--- Task goal ---
Skip all pictures. Write out the data below from its first line through the line that contains "relative; left: -6px;".

Information START

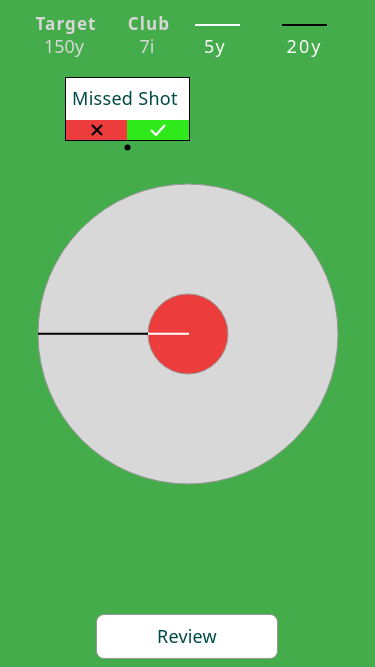
<!DOCTYPE html>
<html lang="en">
<head>
<meta charset="utf-8">
<title>Shot tracker</title>
<style>
:root {
  --grass: #45ac4b;
  --ring: #d8d8d8;
  --outline: #979797;
  --red: #ed3c3c;
  --lime: #2fe91b;
  --ink: #004a45;
  --black: #000;
  --white: #fff;
}
* { box-sizing: border-box; margin: 0; }
body {
  position: relative;
  width: 375px;
  height: 667px;
  overflow: hidden;
  background: var(--grass);
  font: 18px/22px "Noto Sans", "Open Sans", sans-serif;
}
a { color: inherit; text-decoration: none; }

.stats {
  display: grid;
  grid-template-columns: 62px 44px 45px 45px;
  column-gap: 30px;
  padding: 13px 0 0 35px;
  text-align: center;
  white-space: nowrap;
}
.stat { display: grid; grid-template-rows: 22px 22px; justify-items: center; }
.stat dt { font-size: 17px; font-weight: 700; letter-spacing: 1.1px; color: var(--ring); }
.stat dd { font-weight: 300; color: var(--ring); }
.target dd, .club dd { margin-right: 4px; }
.scale { position: relative; left: -6px; }
.scale dd { font-weight: 400; color: var(--white); letter-spacing: 1.2px; }
.scale.near dd { margin-right: 5px; }
.scale.far { left: 6px; }
.scale.far dd { letter-spacing: 2px; }
.key { width: 45px; height: 2px; margin-top: 11px; }
.near .key { background: var(--white); }
.far .key { background: var(--black); }

.prompt {
  position: absolute;
  left: 65px;
  top: 77px;
  width: 125px;
  height: 64px;
  border: 1px solid var(--black);
  background: var(--white);
}
.prompt p {
  height: 42px;
  padding-left: 6px;
  line-height: 40px;
  letter-spacing: .3px;
  color: var(--ink);
  white-space: nowrap;
}
.answers { display: grid; grid-template-columns: 61px 62px; height: 20px; }
.answers a { display: grid; place-items: center; }
.no { background: var(--red); }
.yes { background: var(--lime); }
.answers svg { display: block; fill: none; stroke-width: 2.2; }
.no svg { stroke: var(--black); }
.yes svg { stroke: var(--white); }

.green { position: absolute; left: 0; top: 140px; display: block; }

.review {
  position: absolute;
  left: 96px;
  top: 614px;
  width: 182px;
  height: 45px;
  border: 1px solid var(--outline);
  border-radius: 8px;
  background: var(--white);
  color: var(--ink);
  line-height: 43px;
  letter-spacing: .2px;
  text-align: center;
}
</style>
</head>
<body>
<dl class="stats">
  <div class="stat target"><dt>Target</dt><dd>150y</dd></div>
  <div class="stat club"><dt>Club</dt><dd>7i</dd></div>
  <div class="stat scale near"><dt class="key" aria-label="White line"></dt><dd>5y</dd></div>
  <div class="stat scale far"><dt class="key" aria-label="Black line"></dt><dd>20y</dd></div>
</dl>

<section class="prompt">
  <p>Missed Shot</p>
  <div class="answers">
    <a class="no" href="#" aria-label="No"><svg width="12" height="12"><path d="M1 1 11 11M11 1 1 11"/></svg></a>
    <a class="yes" href="#" aria-label="Yes"><svg width="16" height="12"><path d="M1 6 6 11 15 1"/></svg></a>
  </div>
</section>

<svg class="green" width="375" height="350" role="img" aria-label="Target rings with shot marker">
  <circle class="shot" cx="127.5" cy="7.5" r="3" fill="var(--black)"/>
  <circle cx="188" cy="194" r="150" fill="var(--ring)" stroke="var(--outline)"/>
  <circle cx="188" cy="194" r="40" fill="var(--red)" stroke="var(--outline)"/>
  <line x1="38" y1="193.7" x2="148" y2="193.7" stroke="var(--black)" stroke-width="2"/>
  <line x1="148" y1="193.7" x2="189" y2="193.7" stroke="var(--white)" stroke-width="2"/>
</svg>

<a class="review" href="#">Review</a>
</body>
</html>
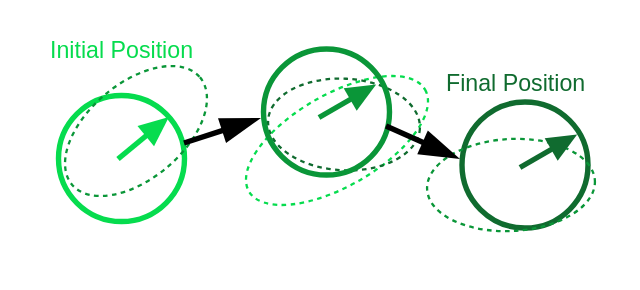
<!DOCTYPE html>
<html lang="en">
<head>
<meta charset="utf-8">
<title>Initial to final position</title>
<style>
:root {
  --start: #06dc4e;
  --middle: #0a9638;
  --end: #106b2f;
  --step: #000;
}
body { margin: 0; }
.diagram {
  position: relative;
  width: 640px;
  height: 290px;
  overflow: hidden;
  background: #fff;
  font: 23.2px/26px "Liberation Sans", Arial, sans-serif;
}
.diagram svg { display: block; }
.label { position: absolute; margin: 0; white-space: nowrap; }
.label-initial { left: 50px; top: 37px; color: var(--start); }
.label-final { left: 446px; top: 70px; color: var(--end); }
.start { color: var(--start); }
.middle { color: var(--middle); }
.end { color: var(--end); }
.step { color: var(--step); }
.ring, .orbit, .shaft { fill: none; stroke: currentColor; }
.ring, .shaft { stroke-width: 5.4; }
.orbit { stroke-width: 2.3; stroke-dasharray: 4.6 4.4; }
.head { fill: currentColor; }
</style>
</head>
<body>
<main class="diagram">
  <svg width="640" height="290" viewBox="0 0 640 290" role="img" aria-label="Three circles with direction arrows, moving from initial to final position">
    <defs>
      <g id="heading">
        <line class="shaft" x1="0" y1="0" x2="42" y2="0"/>
        <polygon class="head" points="66,0 36,-13 36,13"/>
      </g>
      <g id="transition">
        <line class="shaft" x1="0" y1="0" x2="45" y2="0"/>
        <polygon class="head" points="81,0 40,-13 40,13"/>
      </g>
    </defs>

    <g id="initial-state">
      <circle class="ring start" cx="121.5" cy="158.5" r="63"/>
      <ellipse class="orbit middle" cx="136" cy="131" rx="83.5" ry="47.8" transform="rotate(-40 136 131)"/>
      <use class="start" href="#heading" transform="translate(118 159) rotate(-39.5)"/>
    </g>

    <g id="middle-state">
      <ellipse class="orbit start" cx="337" cy="140.5" rx="101.7" ry="45.8" transform="rotate(-30 337 140.5)"/>
      <ellipse class="orbit end" cx="344" cy="124.5" rx="76" ry="45.8" transform="rotate(3 344 124.5)"/>
      <circle class="ring middle" cx="326.5" cy="112" r="63"/>
      <use class="middle" href="#heading" transform="translate(319 117.5) rotate(-30)"/>
    </g>

    <g id="final-state">
      <circle class="ring end" cx="525" cy="165" r="63"/>
      <ellipse class="orbit middle" cx="511" cy="185" rx="84" ry="46" transform="rotate(-3 511 185)"/>
      <use class="end" href="#heading" transform="translate(520 167.5) rotate(-30)"/>
    </g>

    <g id="transitions" class="step">
      <use href="#transition" transform="translate(184 143) rotate(-18)"/>
      <use href="#transition" transform="translate(386 126) rotate(24)"/>
    </g>
  </svg>
  <p class="label label-initial">Initial Position</p>
  <p class="label label-final">Final Position</p>
</main>
</body>
</html>
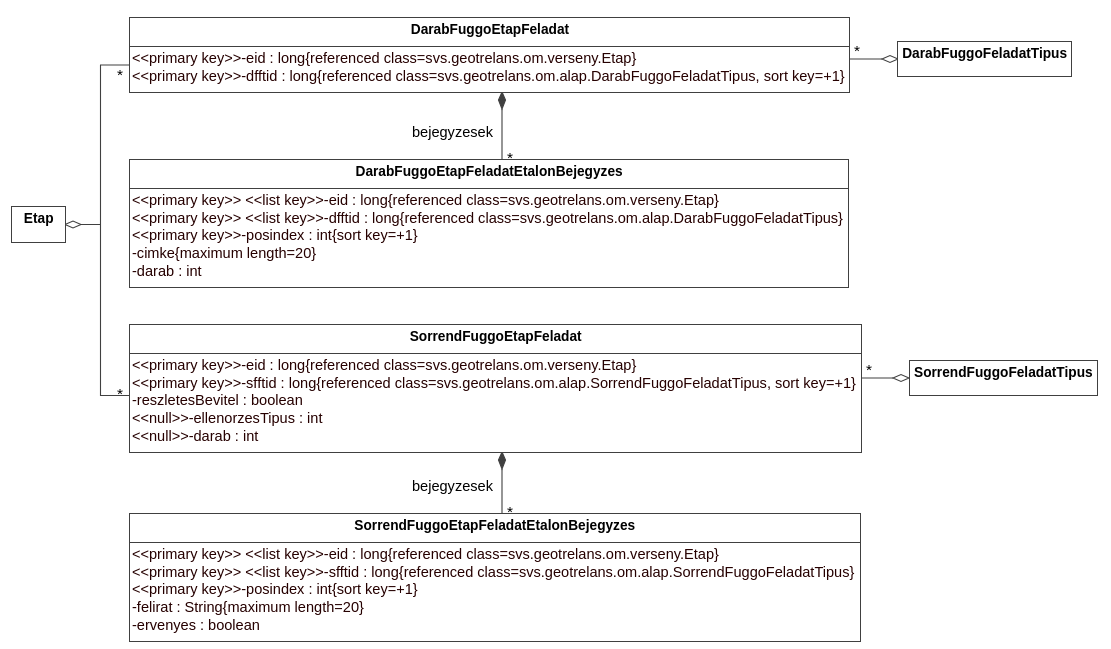
<!DOCTYPE html>
<html lang="hu">
<head>
<meta charset="utf-8">
<title>Etap class diagram</title>
<style>
:root {
  --paper: #ffffff;
  --line: #404040;
  --name: #000000;
  --attribute: #260000;
}
* { box-sizing: border-box; margin: 0; padding: 0; }
html, body { width: 1111px; height: 649px; overflow: hidden; background: var(--paper); }
.diagram {
  position: relative;
  width: 1111px;
  height: 649px;
  overflow: hidden;
  font: 15.4px/17.7px "Liberation Sans", Arial, sans-serif;
  white-space: nowrap;
}
.connectors { position: absolute; left: 0; top: 0; fill: none; stroke: var(--line); stroke-width: 1.1; }
.connectors .aggregation { fill: var(--paper); }
.connectors .composition { fill: var(--line); }
.class {
  position: absolute;
  display: flex;
  flex-direction: column;
  border: 1px solid var(--line);
  background: var(--paper);
}
.class h2 {
  display: flex;
  justify-content: center;
  height: 28px;
  padding-top: 2px;
  font-size: inherit;
  font-weight: 700;
  color: var(--name);
}
.class h2 span { flex: none; transform: scaleX(.89); }
.class ul {
  flex: 1;
  padding: 2px 0 0 2px;
  border-top: 1px solid var(--line);
  list-style: none;
  color: var(--attribute);
}
.class li, .role { transform: scaleX(.946); transform-origin: left; }
.role, .many { position: absolute; color: var(--name); }

.etap { left: 11px; top: 206px; width: 55px; height: 37px; }
.darab-feladat { left: 129px; top: 17px; width: 721px; height: 76px; }
.darab-bejegyzes { left: 129px; top: 159px; width: 720px; height: 129px; }
.sorrend-feladat { left: 129px; top: 324px; width: 733px; height: 129px; }
.sorrend-bejegyzes { left: 129px; top: 513px; width: 732px; height: 129px; }
.darab-tipus { left: 897px; top: 41px; width: 175px; height: 36px; }
.sorrend-tipus { left: 909px; top: 360px; width: 189px; height: 36px; }
</style>
</head>
<body>
<main class="diagram">
  <svg class="connectors" width="1111" height="649" viewBox="0 0 1111 649" aria-hidden="true">
    <defs>
      <path id="diamond-across" d="M0 0L8 -3.5L16 0L8 3.5Z"/>
      <path id="diamond-down" d="M0 0L3.5 8L0 17L-3.5 8Z"/>
    </defs>
    <path d="M130 65H100.5V395.5H130M81 224.5H100.5"/>
    <path d="M849 59H882M861 378H893"/>
    <path d="M502 109V159M502 469V513"/>
    <g class="aggregation">
      <use href="#diamond-across" x="65" y="224.5"/>
      <use href="#diamond-across" x="882" y="59"/>
      <use href="#diamond-across" x="893" y="378"/>
    </g>
    <g class="composition">
      <use href="#diamond-down" x="502" y="92"/>
      <use href="#diamond-down" x="502" y="452"/>
    </g>
  </svg>

  <section class="class etap"><h2><span>Etap</span></h2></section>

  <section class="class darab-feladat">
    <h2><span>DarabFuggoEtapFeladat</span></h2>
    <ul>
      <li>&lt;&lt;primary key&gt;&gt;-eid : long{referenced class=svs.geotrelans.om.verseny.Etap}</li>
      <li>&lt;&lt;primary key&gt;&gt;-dfftid : long{referenced class=svs.geotrelans.om.alap.DarabFuggoFeladatTipus, sort key=+1}</li>
    </ul>
  </section>

  <section class="class darab-bejegyzes">
    <h2><span>DarabFuggoEtapFeladatEtalonBejegyzes</span></h2>
    <ul>
      <li>&lt;&lt;primary key&gt;&gt; &lt;&lt;list key&gt;&gt;-eid : long{referenced class=svs.geotrelans.om.verseny.Etap}</li>
      <li>&lt;&lt;primary key&gt;&gt; &lt;&lt;list key&gt;&gt;-dfftid : long{referenced class=svs.geotrelans.om.alap.DarabFuggoFeladatTipus}</li>
      <li>&lt;&lt;primary key&gt;&gt;-posindex : int{sort key=+1}</li>
      <li>-cimke{maximum length=20}</li>
      <li>-darab : int</li>
    </ul>
  </section>

  <section class="class sorrend-feladat">
    <h2><span>SorrendFuggoEtapFeladat</span></h2>
    <ul>
      <li>&lt;&lt;primary key&gt;&gt;-eid : long{referenced class=svs.geotrelans.om.verseny.Etap}</li>
      <li>&lt;&lt;primary key&gt;&gt;-sfftid : long{referenced class=svs.geotrelans.om.alap.SorrendFuggoFeladatTipus, sort key=+1}</li>
      <li>-reszletesBevitel : boolean</li>
      <li>&lt;&lt;null&gt;&gt;-ellenorzesTipus : int</li>
      <li>&lt;&lt;null&gt;&gt;-darab : int</li>
    </ul>
  </section>

  <section class="class sorrend-bejegyzes">
    <h2><span>SorrendFuggoEtapFeladatEtalonBejegyzes</span></h2>
    <ul>
      <li>&lt;&lt;primary key&gt;&gt; &lt;&lt;list key&gt;&gt;-eid : long{referenced class=svs.geotrelans.om.verseny.Etap}</li>
      <li>&lt;&lt;primary key&gt;&gt; &lt;&lt;list key&gt;&gt;-sfftid : long{referenced class=svs.geotrelans.om.alap.SorrendFuggoFeladatTipus}</li>
      <li>&lt;&lt;primary key&gt;&gt;-posindex : int{sort key=+1}</li>
      <li>-felirat : String{maximum length=20}</li>
      <li>-ervenyes : boolean</li>
    </ul>
  </section>

  <section class="class darab-tipus"><h2><span>DarabFuggoFeladatTipus</span></h2></section>
  <section class="class sorrend-tipus"><h2><span>SorrendFuggoFeladatTipus</span></h2></section>

  <span class="role" style="left:412px;top:123px">bejegyzesek</span>
  <span class="role" style="left:412px;top:477px">bejegyzesek</span>
  <span class="many" style="left:117px;top:66px">*</span>
  <span class="many" style="left:117px;top:385px">*</span>
  <span class="many" style="left:854px;top:42px">*</span>
  <span class="many" style="left:866px;top:361px">*</span>
  <span class="many" style="left:507px;top:149px">*</span>
  <span class="many" style="left:507px;top:503px">*</span>
</main>
</body>
</html>
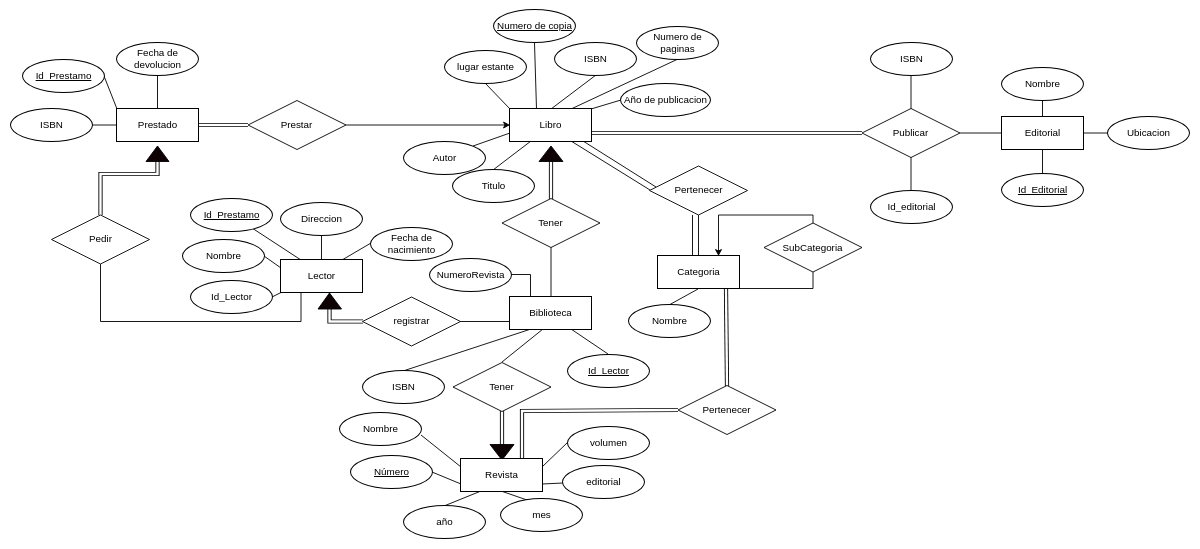
<!DOCTYPE html>
<html lang="es">
<head>
<meta charset="utf-8">
<title>Diagrama entidad-relación: biblioteca</title>
<style>
:root { --ink: #000; --paper: #fff; --arrow: #0e0204; }
* { box-sizing: border-box; }
body { margin: 0; background: var(--paper); }
.diagram {
  position: relative; width: 1200px; height: 549px; overflow: hidden;
  background: var(--paper); color: var(--ink);
  font: 9.83px/11.8px "Liberation Sans", Arial, sans-serif;
}
.connectors { position: absolute; left: 0; top: 0; display: block; fill: none; stroke: var(--ink); stroke-width: 0.9; }
.double-outer { stroke-width: 4.2; }
.double-inner { stroke: var(--paper); stroke-width: 2.4; }
.heads { fill: var(--arrow); stroke: var(--ink); }
.diamonds { fill: var(--paper); }
.node {
  position: absolute; width: 83px; height: 34px; margin: -17px 0 0 -41px;
  display: flex; align-items: center; justify-content: center;
  text-align: center; white-space: nowrap;
}
.entity, .attribute { border: 1px solid var(--ink); background: var(--paper); }
.attribute { border-radius: 50%; }
.wide { width: 91px; margin-left: -45px; }
.key { text-decoration: underline; }
</style>
</head>
<body>
<main class="diagram">
  <svg class="connectors" width="1200" height="549" viewBox="0 0 1200 549" aria-hidden="true">
    <defs>
      <polygon id="diamond" points="-49,0 0,-24.5 49,0 0,24.5"/>
      <g id="total-participation">
        <path d="M198 125H248"/>
        <path d="M592 133H862"/>
        <path d="M157.5 160V174H100.5V215"/>
        <path d="M551 160V199"/>
        <path d="M329.5 308V321.5H363"/>
        <path d="M502 411V446"/>
        <path d="M678 410L522 411V460"/>
        <path d="M726 289L727 386"/>
      </g>
    </defs>

    <g class="attribute-lines">
      <path d="M104 76L117 109M157.5 75V109M92 125H117"/>
      <path d="M485 83L510 109M534.5 43L536.5 109M596 75L551 109M678 59L571 109M621 100L591 109M510 133L473 146M531 141L493 170"/>
      <path d="M911 75V109M911 157V191M1042.5 100V117M1083 133H1108M1042.5 149V174"/>
      <path d="M252 228L301 260M321.5 235V260M371 243L342 260M264 256L281 268M272 297L281 292.5"/>
      <path d="M511 274.5H530.5V297M531 329L403 371M571 329L608 354M698 289L669 305"/>
      <path d="M421 435L461 467M432 472L461 484M481 491L444 506M501 491L527 500M568 442L542 467M563 483L542 484"/>
    </g>

    <g class="relation-lines">
      <path d="M346 125H505M960 133H1002M100.5 264V321.5H301V292M460 321.5H510M551 247V297M543 329L502 362"/>
      <path d="M813 272V288.5H739M813 223V215H718.5V251"/>
      <path d="M571 141L650 190M583 141L656 187M692.5 215V256M698.5 215V256"/>
    </g>

    <use href="#total-participation" class="double-outer"/>
    <use href="#total-participation" class="double-inner"/>

    <g class="heads">
      <polygon points="157.5,146 146,161.5 169,161.5"/>
      <polygon points="551,146 539,161.5 563,161.5"/>
      <polygon points="329.5,293 318,309 341.5,309"/>
      <polygon points="502,460 490,444.5 514,444.5"/>
      <polygon points="509,125 503.5,122 505,125 503.5,128"/>
      <polygon points="718.5,255 715.5,249.5 718.5,251 721.5,249.5"/>
    </g>

    <g class="diamonds">
      <use href="#diamond" x="297" y="125"/>
      <use href="#diamond" x="911" y="133"/>
      <use href="#diamond" x="698.5" y="190.5"/>
      <use href="#diamond" x="813" y="247.5"/>
      <use href="#diamond" x="551" y="223"/>
      <use href="#diamond" x="100.5" y="239.5"/>
      <use href="#diamond" x="411.5" y="321.5"/>
      <use href="#diamond" x="502" y="387"/>
      <use href="#diamond" x="727" y="410"/>
    </g>
  </svg>

  <section class="prestado" aria-label="Prestado">
    <div class="node entity" style="left:157px;top:125px">Prestado</div>
    <div class="node attribute key" style="left:63px;top:76px">Id_Prestamo</div>
    <div class="node attribute" style="left:157px;top:59px">Fecha de<br>devolucion</div>
    <div class="node attribute" style="left:51px;top:125px">ISBN</div>
  </section>

  <section class="libro" aria-label="Libro">
    <div class="node entity" style="left:550px;top:125px">Libro</div>
    <div class="node attribute" style="left:485px;top:67px">lugar estante</div>
    <div class="node attribute key" style="left:534px;top:26px">Numero de copia</div>
    <div class="node attribute" style="left:595px;top:59px">ISBN</div>
    <div class="node attribute" style="left:677px;top:43px">Numero de<br>paginas</div>
    <div class="node attribute wide" style="left:665px;top:100px">Año de publicacion</div>
    <div class="node attribute" style="left:444px;top:158px">Autor</div>
    <div class="node attribute" style="left:493px;top:186px">Titulo</div>
  </section>

  <section class="editorial" aria-label="Editorial">
    <div class="node entity" style="left:1042px;top:133px">Editorial</div>
    <div class="node attribute" style="left:1042px;top:84px">Nombre</div>
    <div class="node attribute" style="left:1148px;top:133px">Ubicacion</div>
    <div class="node attribute key" style="left:1042px;top:190px">Id_Editorial</div>
  </section>

  <section class="lector" aria-label="Lector">
    <div class="node entity" style="left:321px;top:276px">Lector</div>
    <div class="node attribute key" style="left:231px;top:215px">Id_Prestamo</div>
    <div class="node attribute" style="left:321px;top:219px">Direccion</div>
    <div class="node attribute" style="left:411px;top:244px">Fecha de<br>nacimiento</div>
    <div class="node attribute" style="left:223px;top:256px">Nombre</div>
    <div class="node attribute" style="left:231px;top:297px">Id_Lector</div>
  </section>

  <section class="biblioteca" aria-label="Biblioteca">
    <div class="node entity" style="left:550px;top:313px">Biblioteca</div>
    <div class="node attribute" style="left:470px;top:275px">NumeroRevista</div>
    <div class="node attribute" style="left:403px;top:387px">ISBN</div>
    <div class="node attribute key" style="left:608px;top:371px">Id_Lector</div>
  </section>

  <section class="categoria" aria-label="Categoria">
    <div class="node entity" style="left:698px;top:272px">Categoria</div>
    <div class="node attribute" style="left:669px;top:321px">Nombre</div>
  </section>

  <section class="revista" aria-label="Revista">
    <div class="node entity" style="left:501px;top:475px">Revista</div>
    <div class="node attribute" style="left:380px;top:429px">Nombre</div>
    <div class="node attribute key" style="left:391px;top:472px">Número</div>
    <div class="node attribute" style="left:444px;top:522px">año</div>
    <div class="node attribute" style="left:541px;top:515px">mes</div>
    <div class="node attribute" style="left:608px;top:443px">volumen</div>
    <div class="node attribute" style="left:603px;top:482px">editorial</div>
  </section>

  <section class="relaciones" aria-label="Relaciones">
    <div class="node" style="left:296px;top:125px">Prestar</div>
    <div class="node" style="left:910px;top:133px">Publicar</div>
    <div class="node attribute" style="left:911px;top:59px">ISBN</div>
    <div class="node attribute" style="left:911px;top:207px">Id_editorial</div>
    <div class="node" style="left:698px;top:190px">Pertenecer</div>
    <div class="node" style="left:812px;top:248px">SubCategoria</div>
    <div class="node" style="left:550px;top:223px">Tener</div>
    <div class="node" style="left:100px;top:239px">Pedir</div>
    <div class="node" style="left:411px;top:321px">registrar</div>
    <div class="node" style="left:501px;top:387px">Tener</div>
    <div class="node" style="left:726px;top:410px">Pertenecer</div>
  </section>
</main>
</body>
</html>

Information END

--- Worked solution ---
<!DOCTYPE html>
<html lang="en">
<head>
<meta charset="utf-8">
<title>Shot tracker</title>
<style>
:root {
  --grass: #45ac4b;
  --ring: #d8d8d8;
  --outline: #979797;
  --red: #ed3c3c;
  --lime: #2fe91b;
  --ink: #004a45;
  --black: #000;
  --white: #fff;
}
* { box-sizing: border-box; margin: 0; }
body {
  position: relative;
  width: 375px;
  height: 667px;
  overflow: hidden;
  background: var(--grass);
  font: 18px/22px "Noto Sans", "Open Sans", sans-serif;
}
a { color: inherit; text-decoration: none; }

.stats {
  display: grid;
  grid-template-columns: 62px 44px 45px 45px;
  column-gap: 30px;
  padding: 13px 0 0 35px;
  text-align: center;
  white-space: nowrap;
}
.stat { display: grid; grid-template-rows: 22px 22px; justify-items: center; }
.stat dt { font-size: 17px; font-weight: 700; letter-spacing: 1.1px; color: var(--ring); }
.stat dd { font-weight: 300; color: var(--ring); }
.target dd, .club dd { margin-right: 4px; }
.scale { position: relative; left: -6px; }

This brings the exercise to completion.